Each line below that includes "order" counts once; report the total and nothing more.

:::::

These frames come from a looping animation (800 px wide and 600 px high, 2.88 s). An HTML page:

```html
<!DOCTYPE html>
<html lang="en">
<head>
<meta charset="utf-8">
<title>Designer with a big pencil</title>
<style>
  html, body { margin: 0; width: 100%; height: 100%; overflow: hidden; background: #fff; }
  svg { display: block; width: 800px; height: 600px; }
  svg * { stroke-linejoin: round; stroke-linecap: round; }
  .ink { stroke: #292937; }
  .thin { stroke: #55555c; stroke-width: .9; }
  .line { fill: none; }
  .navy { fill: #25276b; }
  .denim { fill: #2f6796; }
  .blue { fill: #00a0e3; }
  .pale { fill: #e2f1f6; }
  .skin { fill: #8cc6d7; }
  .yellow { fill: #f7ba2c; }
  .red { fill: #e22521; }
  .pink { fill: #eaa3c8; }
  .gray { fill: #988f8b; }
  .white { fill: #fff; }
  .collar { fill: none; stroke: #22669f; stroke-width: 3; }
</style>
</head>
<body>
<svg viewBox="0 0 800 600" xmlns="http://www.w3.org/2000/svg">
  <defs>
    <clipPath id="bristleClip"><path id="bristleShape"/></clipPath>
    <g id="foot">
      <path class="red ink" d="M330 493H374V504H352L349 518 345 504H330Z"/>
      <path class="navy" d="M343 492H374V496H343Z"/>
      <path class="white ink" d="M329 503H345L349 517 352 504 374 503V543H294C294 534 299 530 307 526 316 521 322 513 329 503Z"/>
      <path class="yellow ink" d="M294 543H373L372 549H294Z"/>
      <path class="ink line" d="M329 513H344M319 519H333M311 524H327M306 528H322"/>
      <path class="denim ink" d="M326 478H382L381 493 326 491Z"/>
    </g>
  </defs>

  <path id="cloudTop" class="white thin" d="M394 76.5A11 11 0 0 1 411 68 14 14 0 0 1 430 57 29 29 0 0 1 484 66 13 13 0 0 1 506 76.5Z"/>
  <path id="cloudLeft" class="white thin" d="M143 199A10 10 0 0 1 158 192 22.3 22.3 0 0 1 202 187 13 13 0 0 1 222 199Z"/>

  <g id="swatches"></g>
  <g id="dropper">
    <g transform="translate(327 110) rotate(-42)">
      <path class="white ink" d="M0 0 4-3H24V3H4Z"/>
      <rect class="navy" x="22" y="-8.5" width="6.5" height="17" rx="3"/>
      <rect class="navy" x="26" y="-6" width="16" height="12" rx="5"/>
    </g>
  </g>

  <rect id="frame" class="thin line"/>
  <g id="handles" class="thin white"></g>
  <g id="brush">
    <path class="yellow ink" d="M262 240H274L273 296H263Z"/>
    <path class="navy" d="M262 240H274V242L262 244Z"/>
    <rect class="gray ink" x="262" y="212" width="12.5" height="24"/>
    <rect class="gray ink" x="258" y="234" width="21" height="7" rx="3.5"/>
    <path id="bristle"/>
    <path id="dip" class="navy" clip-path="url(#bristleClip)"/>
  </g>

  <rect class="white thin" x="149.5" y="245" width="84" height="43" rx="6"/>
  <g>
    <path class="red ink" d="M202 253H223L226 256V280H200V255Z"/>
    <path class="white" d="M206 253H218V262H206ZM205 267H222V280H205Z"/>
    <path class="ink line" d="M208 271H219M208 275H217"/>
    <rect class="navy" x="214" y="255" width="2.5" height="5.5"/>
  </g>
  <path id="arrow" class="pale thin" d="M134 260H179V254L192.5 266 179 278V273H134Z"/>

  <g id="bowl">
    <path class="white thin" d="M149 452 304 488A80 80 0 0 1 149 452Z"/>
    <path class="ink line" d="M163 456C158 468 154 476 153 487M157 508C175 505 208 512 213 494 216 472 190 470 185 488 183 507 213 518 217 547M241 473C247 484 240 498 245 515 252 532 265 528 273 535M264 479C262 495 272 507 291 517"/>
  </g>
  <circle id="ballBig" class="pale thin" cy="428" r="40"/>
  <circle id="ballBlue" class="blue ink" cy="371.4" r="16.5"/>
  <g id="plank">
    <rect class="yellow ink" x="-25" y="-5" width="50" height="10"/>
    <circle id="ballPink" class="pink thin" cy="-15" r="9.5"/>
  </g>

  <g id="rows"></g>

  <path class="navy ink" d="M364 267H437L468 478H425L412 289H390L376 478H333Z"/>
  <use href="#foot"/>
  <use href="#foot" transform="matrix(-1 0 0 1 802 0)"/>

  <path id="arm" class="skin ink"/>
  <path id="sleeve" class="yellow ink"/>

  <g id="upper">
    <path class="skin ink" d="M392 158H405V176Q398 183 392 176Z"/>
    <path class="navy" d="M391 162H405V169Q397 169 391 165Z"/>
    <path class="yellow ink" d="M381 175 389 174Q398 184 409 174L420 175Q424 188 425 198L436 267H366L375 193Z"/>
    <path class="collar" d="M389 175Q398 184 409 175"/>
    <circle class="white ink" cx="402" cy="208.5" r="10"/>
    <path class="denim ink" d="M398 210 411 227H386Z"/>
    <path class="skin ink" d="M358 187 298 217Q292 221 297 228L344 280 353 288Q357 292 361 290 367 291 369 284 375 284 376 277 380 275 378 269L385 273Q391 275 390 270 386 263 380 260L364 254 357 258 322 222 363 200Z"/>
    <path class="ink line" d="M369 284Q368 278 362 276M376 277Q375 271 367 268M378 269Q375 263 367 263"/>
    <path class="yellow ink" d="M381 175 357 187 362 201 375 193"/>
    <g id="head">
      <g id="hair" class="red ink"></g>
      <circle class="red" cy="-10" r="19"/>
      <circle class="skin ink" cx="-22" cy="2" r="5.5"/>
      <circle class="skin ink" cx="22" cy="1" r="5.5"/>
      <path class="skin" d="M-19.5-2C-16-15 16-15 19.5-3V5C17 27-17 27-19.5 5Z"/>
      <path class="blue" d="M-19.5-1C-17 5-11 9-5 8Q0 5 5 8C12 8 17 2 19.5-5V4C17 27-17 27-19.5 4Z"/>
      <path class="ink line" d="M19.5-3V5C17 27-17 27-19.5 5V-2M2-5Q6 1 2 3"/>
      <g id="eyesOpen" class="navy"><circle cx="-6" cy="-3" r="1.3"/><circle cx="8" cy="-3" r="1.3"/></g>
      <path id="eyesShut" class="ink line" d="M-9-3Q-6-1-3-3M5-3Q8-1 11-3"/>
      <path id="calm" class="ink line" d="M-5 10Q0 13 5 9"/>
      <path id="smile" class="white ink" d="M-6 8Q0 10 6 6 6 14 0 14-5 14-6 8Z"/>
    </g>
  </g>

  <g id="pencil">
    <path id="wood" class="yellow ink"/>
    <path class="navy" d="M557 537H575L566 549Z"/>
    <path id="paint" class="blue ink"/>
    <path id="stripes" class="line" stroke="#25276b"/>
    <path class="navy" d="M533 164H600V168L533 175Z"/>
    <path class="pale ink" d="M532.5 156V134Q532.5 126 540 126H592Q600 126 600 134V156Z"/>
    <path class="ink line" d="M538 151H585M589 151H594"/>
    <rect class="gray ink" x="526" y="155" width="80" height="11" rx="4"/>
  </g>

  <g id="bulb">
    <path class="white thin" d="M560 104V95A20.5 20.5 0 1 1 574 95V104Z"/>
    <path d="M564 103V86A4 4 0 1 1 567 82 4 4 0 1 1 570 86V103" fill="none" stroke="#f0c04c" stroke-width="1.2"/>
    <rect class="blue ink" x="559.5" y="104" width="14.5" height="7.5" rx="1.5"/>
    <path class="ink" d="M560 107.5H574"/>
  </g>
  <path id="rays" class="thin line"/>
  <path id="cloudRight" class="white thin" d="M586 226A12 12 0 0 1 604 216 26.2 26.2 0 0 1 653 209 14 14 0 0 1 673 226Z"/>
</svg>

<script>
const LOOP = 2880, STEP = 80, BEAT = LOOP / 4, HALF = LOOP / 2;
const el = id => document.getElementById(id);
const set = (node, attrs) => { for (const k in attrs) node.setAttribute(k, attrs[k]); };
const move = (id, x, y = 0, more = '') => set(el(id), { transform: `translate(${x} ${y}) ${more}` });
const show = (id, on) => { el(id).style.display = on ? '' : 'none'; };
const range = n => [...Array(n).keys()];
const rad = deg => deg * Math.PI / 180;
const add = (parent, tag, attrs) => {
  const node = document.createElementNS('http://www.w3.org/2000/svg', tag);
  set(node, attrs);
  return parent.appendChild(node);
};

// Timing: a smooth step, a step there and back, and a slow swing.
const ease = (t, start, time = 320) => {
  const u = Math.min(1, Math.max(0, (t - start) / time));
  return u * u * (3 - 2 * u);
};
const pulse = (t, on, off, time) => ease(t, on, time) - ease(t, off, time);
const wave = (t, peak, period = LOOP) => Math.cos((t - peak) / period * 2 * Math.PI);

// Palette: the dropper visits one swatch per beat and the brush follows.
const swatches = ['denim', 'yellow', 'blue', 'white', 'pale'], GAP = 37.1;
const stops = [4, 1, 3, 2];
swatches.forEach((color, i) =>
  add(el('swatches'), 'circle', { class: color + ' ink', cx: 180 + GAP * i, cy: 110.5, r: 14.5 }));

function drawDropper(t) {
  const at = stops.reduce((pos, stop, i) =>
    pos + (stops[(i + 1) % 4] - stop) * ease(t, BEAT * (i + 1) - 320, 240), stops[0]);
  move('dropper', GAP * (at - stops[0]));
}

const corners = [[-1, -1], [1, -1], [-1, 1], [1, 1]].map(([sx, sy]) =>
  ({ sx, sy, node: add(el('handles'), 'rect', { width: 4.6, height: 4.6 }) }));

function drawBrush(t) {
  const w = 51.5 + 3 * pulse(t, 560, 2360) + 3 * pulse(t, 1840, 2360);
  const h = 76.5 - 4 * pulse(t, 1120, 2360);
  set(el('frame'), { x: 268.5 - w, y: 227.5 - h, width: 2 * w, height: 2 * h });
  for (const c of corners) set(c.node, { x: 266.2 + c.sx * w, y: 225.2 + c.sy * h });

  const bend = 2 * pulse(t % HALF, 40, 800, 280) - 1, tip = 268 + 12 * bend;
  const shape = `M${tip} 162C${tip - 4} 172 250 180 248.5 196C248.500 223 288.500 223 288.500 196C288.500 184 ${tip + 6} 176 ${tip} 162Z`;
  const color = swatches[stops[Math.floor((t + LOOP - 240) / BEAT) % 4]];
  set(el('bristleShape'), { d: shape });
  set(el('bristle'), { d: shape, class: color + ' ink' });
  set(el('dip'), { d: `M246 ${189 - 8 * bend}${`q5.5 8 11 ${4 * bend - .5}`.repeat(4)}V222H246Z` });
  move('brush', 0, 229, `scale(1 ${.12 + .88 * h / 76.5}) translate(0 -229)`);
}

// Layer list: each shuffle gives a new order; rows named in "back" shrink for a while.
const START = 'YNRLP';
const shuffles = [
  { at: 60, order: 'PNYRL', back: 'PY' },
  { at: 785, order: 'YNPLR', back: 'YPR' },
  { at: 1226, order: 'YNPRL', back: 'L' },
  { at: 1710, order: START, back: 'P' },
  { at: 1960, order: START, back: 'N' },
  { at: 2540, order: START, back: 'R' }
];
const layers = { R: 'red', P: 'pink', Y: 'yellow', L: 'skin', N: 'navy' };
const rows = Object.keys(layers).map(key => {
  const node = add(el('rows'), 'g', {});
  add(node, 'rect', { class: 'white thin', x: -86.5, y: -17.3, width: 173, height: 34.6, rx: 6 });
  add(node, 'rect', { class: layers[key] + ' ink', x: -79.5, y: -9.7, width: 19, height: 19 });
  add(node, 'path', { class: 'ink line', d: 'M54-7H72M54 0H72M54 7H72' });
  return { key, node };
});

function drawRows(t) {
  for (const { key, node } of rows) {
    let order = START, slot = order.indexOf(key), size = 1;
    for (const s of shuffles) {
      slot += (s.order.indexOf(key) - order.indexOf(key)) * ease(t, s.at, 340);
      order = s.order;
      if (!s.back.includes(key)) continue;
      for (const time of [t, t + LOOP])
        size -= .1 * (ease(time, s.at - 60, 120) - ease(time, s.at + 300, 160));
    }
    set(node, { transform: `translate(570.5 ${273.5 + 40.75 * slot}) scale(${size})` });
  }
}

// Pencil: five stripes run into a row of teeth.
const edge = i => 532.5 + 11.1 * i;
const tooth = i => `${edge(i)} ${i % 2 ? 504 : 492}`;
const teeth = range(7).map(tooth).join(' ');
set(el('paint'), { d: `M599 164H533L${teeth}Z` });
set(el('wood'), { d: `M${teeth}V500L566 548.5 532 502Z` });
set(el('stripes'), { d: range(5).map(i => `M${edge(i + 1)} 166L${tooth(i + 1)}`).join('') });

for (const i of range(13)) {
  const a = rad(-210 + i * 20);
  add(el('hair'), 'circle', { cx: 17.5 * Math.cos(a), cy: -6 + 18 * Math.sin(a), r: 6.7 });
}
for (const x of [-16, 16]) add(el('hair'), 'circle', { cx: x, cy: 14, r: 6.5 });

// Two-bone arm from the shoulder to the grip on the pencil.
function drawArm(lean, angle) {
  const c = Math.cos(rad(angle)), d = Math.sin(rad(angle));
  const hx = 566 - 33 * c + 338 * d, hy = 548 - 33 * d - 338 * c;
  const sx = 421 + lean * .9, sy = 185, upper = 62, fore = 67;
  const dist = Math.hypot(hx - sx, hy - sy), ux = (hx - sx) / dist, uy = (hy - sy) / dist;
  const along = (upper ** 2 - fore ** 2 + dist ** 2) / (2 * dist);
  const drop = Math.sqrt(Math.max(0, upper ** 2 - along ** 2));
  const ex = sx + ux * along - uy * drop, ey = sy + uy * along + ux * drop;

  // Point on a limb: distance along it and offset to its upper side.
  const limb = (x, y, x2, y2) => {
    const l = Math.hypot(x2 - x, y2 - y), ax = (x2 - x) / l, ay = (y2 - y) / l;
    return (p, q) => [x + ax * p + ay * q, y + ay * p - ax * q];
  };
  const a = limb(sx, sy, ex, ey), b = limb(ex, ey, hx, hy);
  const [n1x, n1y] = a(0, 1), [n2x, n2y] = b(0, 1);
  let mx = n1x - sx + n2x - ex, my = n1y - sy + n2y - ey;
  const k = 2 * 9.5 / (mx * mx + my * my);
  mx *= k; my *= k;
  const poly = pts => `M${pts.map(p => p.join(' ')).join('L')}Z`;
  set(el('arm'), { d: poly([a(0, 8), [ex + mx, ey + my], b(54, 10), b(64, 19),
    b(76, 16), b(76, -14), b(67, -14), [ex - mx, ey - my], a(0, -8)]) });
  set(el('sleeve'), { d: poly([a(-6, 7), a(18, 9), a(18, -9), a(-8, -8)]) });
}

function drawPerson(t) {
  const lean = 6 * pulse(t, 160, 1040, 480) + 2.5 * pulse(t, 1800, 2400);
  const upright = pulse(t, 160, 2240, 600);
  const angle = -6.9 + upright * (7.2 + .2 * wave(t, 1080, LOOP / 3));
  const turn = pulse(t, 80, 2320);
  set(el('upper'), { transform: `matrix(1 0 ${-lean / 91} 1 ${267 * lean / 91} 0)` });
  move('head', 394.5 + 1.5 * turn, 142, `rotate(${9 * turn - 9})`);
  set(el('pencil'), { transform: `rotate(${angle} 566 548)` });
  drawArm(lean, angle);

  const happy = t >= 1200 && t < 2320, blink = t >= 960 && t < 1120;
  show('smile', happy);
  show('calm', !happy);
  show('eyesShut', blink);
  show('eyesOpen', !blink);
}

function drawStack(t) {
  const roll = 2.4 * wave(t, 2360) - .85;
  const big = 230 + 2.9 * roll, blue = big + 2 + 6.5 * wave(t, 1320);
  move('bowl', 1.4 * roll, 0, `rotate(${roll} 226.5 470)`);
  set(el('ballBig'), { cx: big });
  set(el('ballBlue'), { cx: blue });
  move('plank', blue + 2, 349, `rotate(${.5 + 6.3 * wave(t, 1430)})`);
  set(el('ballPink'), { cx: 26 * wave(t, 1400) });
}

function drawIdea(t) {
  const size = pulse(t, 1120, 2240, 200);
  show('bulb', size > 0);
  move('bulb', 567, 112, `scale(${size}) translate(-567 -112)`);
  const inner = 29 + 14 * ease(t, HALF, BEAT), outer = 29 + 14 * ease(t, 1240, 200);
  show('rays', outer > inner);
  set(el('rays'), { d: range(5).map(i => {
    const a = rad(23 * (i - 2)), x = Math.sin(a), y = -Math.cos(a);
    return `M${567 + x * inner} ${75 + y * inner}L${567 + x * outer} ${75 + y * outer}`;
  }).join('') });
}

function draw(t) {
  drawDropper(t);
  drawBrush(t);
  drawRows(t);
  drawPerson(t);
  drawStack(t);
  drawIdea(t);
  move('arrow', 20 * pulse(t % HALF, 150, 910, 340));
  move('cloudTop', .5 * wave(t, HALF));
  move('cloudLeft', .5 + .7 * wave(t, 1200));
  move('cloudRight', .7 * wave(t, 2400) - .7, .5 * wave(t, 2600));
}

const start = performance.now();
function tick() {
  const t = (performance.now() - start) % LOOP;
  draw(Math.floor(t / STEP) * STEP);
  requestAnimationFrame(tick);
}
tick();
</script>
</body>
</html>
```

:::::

→ **Answer for the task**:
10